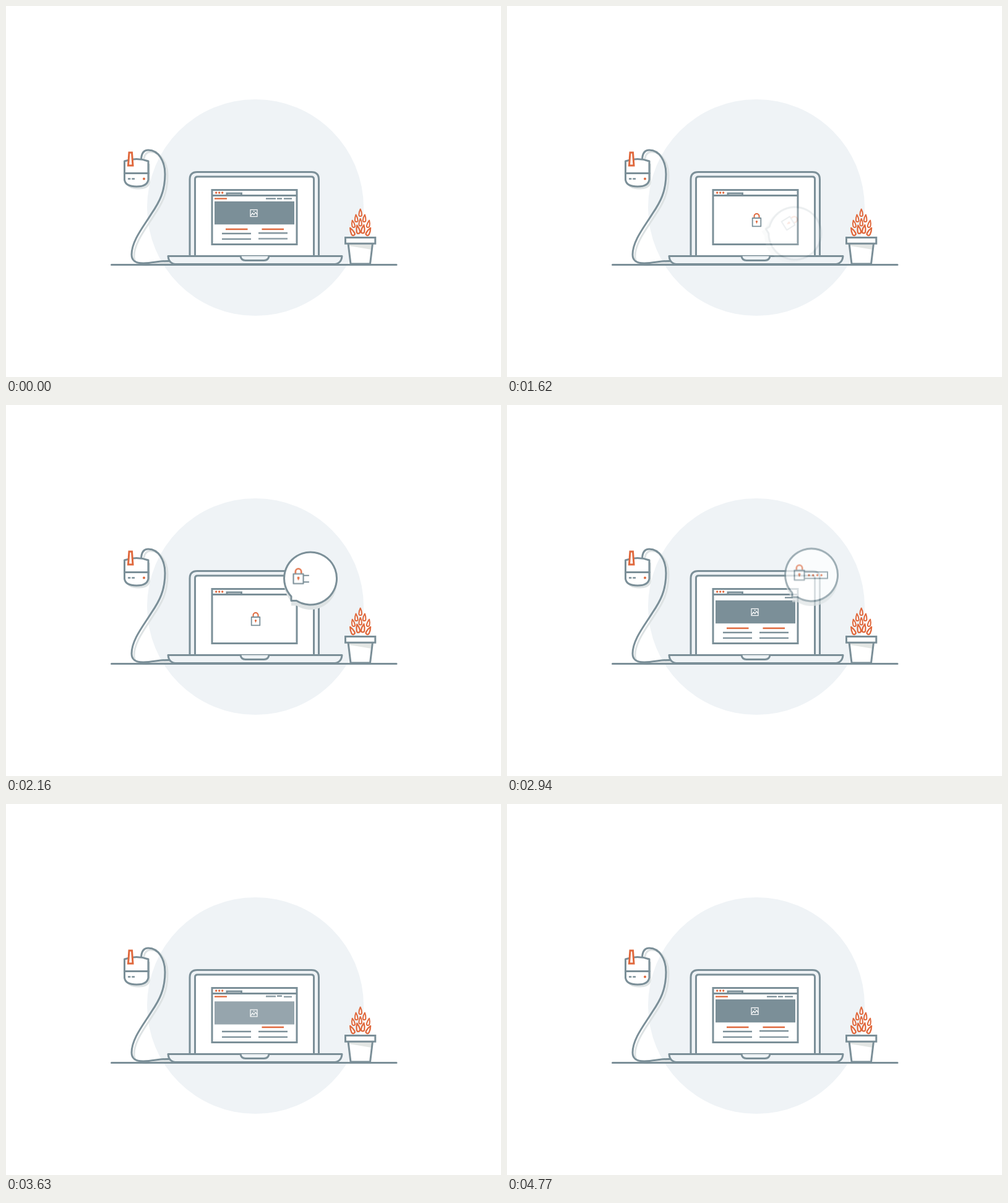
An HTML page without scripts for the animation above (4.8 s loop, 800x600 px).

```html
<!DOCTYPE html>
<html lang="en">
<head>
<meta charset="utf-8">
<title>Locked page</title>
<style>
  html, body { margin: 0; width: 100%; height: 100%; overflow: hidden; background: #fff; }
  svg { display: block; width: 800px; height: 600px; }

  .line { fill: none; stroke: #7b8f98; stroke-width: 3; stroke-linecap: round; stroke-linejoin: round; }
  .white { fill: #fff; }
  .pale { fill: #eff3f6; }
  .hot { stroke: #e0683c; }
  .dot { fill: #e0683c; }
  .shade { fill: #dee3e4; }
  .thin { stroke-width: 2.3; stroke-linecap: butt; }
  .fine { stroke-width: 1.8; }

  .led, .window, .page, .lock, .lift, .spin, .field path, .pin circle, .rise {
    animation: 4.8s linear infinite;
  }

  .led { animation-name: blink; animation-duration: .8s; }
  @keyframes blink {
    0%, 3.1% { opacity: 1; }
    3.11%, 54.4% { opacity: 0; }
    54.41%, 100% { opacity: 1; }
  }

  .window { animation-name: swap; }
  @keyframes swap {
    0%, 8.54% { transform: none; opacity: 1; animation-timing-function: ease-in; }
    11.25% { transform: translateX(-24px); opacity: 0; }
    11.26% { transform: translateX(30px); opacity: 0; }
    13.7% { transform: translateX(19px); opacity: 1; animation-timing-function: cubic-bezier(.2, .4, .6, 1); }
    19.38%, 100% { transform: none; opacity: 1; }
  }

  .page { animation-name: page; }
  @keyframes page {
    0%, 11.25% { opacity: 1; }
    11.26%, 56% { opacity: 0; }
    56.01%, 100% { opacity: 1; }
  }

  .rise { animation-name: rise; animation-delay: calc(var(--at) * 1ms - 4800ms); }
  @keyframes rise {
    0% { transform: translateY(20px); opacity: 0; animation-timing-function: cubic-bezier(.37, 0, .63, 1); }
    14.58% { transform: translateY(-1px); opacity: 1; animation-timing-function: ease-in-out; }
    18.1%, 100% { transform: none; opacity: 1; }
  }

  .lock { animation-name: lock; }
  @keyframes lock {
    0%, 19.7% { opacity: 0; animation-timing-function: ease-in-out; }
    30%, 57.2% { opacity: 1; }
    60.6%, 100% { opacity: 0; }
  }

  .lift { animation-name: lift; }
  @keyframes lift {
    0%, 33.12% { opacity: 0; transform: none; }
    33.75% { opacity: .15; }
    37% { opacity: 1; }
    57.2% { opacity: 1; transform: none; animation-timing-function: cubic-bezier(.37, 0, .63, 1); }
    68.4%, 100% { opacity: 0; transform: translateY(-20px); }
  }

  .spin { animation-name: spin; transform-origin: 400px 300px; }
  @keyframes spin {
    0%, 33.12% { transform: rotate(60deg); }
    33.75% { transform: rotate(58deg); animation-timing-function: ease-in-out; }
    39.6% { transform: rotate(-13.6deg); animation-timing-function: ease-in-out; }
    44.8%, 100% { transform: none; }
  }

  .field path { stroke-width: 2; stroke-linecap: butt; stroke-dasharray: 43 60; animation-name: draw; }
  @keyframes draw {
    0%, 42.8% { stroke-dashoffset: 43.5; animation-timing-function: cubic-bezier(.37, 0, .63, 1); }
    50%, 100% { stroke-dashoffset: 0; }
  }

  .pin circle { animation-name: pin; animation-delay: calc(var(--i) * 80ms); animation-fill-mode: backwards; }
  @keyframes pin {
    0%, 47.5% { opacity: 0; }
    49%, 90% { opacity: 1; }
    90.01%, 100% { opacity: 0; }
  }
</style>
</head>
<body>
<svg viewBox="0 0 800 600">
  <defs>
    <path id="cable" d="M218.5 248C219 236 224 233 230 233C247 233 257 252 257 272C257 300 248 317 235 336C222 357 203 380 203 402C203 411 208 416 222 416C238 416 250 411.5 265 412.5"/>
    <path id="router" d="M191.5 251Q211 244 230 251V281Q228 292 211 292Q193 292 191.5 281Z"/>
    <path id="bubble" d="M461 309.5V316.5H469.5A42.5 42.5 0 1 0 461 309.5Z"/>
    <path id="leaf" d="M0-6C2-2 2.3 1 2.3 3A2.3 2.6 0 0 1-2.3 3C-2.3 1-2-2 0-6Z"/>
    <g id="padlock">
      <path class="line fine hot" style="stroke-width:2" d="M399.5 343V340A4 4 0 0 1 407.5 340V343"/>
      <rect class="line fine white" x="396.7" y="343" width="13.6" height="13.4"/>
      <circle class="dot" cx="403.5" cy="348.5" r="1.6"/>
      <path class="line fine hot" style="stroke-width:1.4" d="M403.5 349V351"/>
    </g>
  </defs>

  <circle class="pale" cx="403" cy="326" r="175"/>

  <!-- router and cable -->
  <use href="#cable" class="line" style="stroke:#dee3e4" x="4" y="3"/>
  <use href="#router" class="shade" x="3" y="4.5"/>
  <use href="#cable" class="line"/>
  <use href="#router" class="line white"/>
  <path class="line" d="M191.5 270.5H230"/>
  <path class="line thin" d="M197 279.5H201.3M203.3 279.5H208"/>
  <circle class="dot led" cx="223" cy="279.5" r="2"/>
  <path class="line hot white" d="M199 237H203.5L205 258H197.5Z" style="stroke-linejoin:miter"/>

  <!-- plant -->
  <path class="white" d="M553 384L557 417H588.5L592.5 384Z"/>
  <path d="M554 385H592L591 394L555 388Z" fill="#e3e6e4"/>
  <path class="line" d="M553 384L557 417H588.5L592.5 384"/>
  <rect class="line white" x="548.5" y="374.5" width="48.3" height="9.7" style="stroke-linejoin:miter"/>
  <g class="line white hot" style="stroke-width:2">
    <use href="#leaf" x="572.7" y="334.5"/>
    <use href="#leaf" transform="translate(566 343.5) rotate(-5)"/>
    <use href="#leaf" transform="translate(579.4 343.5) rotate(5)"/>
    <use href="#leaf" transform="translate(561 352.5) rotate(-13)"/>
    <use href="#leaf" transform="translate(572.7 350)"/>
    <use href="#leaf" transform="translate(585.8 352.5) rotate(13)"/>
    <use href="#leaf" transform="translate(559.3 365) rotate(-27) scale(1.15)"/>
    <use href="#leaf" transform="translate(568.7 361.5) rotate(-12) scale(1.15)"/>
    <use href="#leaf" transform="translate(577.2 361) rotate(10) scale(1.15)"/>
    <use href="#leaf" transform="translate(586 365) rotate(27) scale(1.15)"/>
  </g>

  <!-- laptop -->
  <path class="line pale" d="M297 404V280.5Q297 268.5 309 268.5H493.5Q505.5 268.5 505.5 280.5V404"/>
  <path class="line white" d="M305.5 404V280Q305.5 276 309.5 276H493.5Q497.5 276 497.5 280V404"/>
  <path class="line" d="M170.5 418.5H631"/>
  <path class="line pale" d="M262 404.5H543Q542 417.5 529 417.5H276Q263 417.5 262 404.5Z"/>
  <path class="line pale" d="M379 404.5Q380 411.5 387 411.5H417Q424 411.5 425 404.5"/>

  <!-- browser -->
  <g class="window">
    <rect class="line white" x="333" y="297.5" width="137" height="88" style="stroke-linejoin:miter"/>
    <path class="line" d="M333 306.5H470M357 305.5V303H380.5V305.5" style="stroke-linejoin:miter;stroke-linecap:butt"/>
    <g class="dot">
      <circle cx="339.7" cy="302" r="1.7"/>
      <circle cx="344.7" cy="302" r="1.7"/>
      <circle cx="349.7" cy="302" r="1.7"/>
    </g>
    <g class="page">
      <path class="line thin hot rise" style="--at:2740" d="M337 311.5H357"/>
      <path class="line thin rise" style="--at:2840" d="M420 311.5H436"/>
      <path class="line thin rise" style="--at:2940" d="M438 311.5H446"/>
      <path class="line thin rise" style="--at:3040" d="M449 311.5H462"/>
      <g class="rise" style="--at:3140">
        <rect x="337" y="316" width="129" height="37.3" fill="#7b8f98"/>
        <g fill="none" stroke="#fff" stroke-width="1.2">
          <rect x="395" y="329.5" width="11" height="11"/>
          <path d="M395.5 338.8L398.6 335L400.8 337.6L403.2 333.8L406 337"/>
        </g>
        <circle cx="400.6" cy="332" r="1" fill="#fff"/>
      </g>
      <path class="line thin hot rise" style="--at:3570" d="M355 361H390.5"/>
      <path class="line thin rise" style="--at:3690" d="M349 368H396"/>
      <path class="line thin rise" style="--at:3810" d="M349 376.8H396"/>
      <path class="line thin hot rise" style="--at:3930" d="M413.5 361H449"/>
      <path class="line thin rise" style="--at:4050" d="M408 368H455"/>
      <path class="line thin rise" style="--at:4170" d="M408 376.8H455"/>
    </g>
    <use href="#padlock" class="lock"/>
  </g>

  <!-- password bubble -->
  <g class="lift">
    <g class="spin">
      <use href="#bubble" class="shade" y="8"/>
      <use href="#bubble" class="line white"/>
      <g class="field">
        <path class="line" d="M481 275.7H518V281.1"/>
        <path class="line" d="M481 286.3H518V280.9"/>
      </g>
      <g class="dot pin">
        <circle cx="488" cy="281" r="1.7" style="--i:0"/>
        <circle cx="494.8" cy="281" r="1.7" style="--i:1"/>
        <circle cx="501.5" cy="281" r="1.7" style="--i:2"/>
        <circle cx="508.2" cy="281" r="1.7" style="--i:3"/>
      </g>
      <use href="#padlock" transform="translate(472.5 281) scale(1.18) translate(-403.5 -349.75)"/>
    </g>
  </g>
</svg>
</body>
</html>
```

○ ○ ○ ○

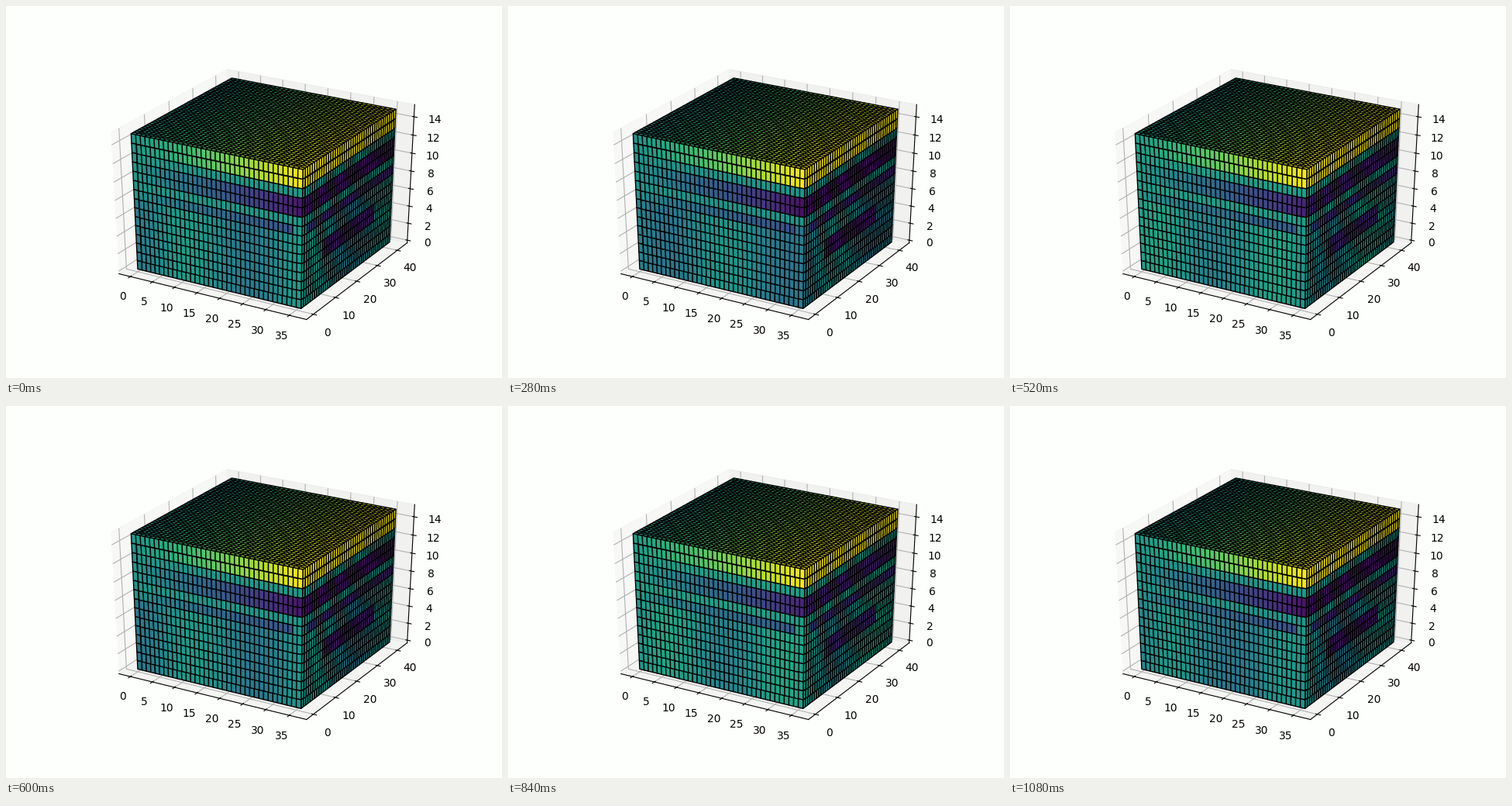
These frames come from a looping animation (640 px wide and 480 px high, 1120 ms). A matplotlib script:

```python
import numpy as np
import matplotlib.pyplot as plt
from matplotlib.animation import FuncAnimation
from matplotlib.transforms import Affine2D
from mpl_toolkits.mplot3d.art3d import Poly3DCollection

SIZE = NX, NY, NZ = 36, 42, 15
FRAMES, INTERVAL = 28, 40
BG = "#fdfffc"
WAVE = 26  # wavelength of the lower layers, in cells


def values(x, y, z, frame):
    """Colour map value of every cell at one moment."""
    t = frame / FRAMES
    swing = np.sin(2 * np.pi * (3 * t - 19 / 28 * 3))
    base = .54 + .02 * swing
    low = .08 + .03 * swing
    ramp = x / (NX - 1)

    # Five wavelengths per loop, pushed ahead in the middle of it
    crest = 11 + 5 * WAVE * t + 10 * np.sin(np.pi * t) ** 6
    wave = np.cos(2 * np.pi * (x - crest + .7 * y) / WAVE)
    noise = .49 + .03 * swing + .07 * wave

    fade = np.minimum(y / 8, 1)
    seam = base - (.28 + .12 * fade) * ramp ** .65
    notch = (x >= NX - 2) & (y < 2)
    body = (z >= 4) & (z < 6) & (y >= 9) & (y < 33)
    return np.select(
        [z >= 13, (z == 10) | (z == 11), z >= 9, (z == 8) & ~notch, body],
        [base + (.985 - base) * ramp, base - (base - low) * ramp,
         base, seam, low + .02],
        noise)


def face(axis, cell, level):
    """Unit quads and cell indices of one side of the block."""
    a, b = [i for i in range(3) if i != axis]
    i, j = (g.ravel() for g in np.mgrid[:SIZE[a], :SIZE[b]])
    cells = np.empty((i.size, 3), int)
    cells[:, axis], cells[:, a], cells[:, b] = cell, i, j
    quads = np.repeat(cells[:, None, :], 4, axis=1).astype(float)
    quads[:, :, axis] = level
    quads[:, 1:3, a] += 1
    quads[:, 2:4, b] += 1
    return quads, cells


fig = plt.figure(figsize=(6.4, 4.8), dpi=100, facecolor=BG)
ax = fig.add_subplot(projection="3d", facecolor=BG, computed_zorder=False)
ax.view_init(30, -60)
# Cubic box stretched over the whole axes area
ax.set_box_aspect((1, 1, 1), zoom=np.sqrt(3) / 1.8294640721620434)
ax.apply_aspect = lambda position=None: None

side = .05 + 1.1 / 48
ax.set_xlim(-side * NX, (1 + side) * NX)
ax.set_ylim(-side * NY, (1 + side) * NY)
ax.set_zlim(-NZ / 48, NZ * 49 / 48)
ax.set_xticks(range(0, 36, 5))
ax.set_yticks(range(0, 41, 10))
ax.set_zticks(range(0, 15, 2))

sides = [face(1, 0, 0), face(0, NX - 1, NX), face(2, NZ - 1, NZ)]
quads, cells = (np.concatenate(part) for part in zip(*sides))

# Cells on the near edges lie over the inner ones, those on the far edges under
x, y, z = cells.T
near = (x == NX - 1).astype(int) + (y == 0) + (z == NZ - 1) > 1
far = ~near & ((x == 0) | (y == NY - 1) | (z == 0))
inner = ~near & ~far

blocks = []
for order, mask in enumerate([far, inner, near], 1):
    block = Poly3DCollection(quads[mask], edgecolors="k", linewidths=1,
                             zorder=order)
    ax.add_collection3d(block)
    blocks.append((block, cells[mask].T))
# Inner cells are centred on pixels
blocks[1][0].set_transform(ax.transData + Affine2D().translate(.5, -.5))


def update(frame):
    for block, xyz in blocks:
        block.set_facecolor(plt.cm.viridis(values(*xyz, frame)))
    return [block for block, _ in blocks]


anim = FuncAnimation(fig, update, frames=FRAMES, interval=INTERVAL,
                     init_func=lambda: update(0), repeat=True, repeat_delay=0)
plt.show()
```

○ ○ ○ ○

= WHAT THE EXERCISE ASKS =
For every line in the listing above that contains "keyframes", copy that line.

= ANSWER SECTION =
  @keyframes blink {
  @keyframes swap {
  @keyframes page {
  @keyframes rise {
  @keyframes lock {
  @keyframes lift {
  @keyframes spin {
  @keyframes draw {
  @keyframes pin {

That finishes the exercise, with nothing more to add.